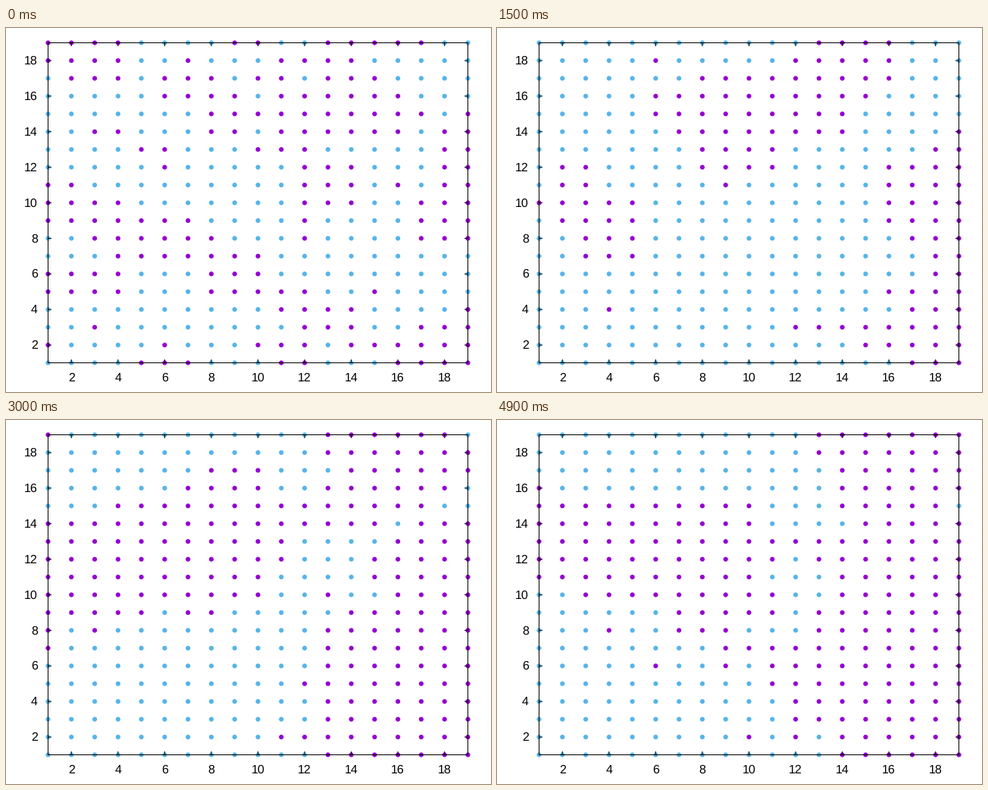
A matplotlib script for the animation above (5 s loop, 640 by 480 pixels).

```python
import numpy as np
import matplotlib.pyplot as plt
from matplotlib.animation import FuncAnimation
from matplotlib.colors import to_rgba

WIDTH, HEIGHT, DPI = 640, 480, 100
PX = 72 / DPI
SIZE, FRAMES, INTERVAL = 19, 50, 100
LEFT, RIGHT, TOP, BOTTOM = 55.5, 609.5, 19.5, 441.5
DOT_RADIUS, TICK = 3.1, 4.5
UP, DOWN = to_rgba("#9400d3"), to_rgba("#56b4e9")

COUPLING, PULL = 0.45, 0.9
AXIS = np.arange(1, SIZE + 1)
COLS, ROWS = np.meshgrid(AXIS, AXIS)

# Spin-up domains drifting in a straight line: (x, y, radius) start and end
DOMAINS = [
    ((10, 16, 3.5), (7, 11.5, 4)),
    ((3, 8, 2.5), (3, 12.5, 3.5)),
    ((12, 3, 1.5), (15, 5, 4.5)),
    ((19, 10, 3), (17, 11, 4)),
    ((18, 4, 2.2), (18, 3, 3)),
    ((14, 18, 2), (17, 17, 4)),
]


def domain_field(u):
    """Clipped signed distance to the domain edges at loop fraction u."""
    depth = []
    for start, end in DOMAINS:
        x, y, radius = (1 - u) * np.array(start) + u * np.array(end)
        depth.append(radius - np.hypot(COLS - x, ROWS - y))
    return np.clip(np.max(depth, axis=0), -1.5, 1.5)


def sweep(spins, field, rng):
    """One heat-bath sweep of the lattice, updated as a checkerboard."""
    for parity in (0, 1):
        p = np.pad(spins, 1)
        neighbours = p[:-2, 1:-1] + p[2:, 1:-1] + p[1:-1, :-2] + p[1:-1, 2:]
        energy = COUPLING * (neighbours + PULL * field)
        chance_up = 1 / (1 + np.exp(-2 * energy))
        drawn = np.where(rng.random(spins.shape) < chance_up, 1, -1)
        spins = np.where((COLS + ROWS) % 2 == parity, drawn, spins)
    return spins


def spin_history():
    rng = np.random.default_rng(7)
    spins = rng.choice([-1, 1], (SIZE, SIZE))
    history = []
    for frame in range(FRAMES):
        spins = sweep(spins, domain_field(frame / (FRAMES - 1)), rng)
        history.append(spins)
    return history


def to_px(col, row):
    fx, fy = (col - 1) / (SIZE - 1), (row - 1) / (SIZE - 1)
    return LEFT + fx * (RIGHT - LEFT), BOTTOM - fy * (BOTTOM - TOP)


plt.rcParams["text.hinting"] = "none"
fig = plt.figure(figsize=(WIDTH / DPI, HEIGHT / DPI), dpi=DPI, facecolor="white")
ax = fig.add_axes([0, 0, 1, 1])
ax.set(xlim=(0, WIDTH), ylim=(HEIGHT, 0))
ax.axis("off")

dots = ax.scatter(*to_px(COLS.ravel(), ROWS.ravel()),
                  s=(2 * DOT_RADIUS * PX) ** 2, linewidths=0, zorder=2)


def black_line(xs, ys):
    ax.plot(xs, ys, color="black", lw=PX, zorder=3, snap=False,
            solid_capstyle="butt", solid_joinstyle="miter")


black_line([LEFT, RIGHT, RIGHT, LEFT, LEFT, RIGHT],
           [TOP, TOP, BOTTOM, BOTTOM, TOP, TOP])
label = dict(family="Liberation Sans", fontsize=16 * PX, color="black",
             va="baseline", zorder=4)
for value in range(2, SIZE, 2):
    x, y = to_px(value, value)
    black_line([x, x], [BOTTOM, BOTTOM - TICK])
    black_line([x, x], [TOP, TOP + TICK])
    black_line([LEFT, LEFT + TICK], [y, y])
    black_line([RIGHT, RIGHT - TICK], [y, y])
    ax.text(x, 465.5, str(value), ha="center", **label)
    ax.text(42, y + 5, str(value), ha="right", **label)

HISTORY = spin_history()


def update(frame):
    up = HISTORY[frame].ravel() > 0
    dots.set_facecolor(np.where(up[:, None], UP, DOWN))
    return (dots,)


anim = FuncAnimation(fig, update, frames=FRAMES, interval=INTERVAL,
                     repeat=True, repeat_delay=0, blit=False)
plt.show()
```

WHAT NEEDS TO BE DONE
Search the listing above for the word "COLS", and copy every line that has it.

EXPECTED ANSWER
COLS, ROWS = np.meshgrid(AXIS, AXIS)
        depth.append(radius - np.hypot(COLS - x, ROWS - y))
        spins = np.where((COLS + ROWS) % 2 == parity, drawn, spins)
dots = ax.scatter(*to_px(COLS.ravel(), ROWS.ravel()),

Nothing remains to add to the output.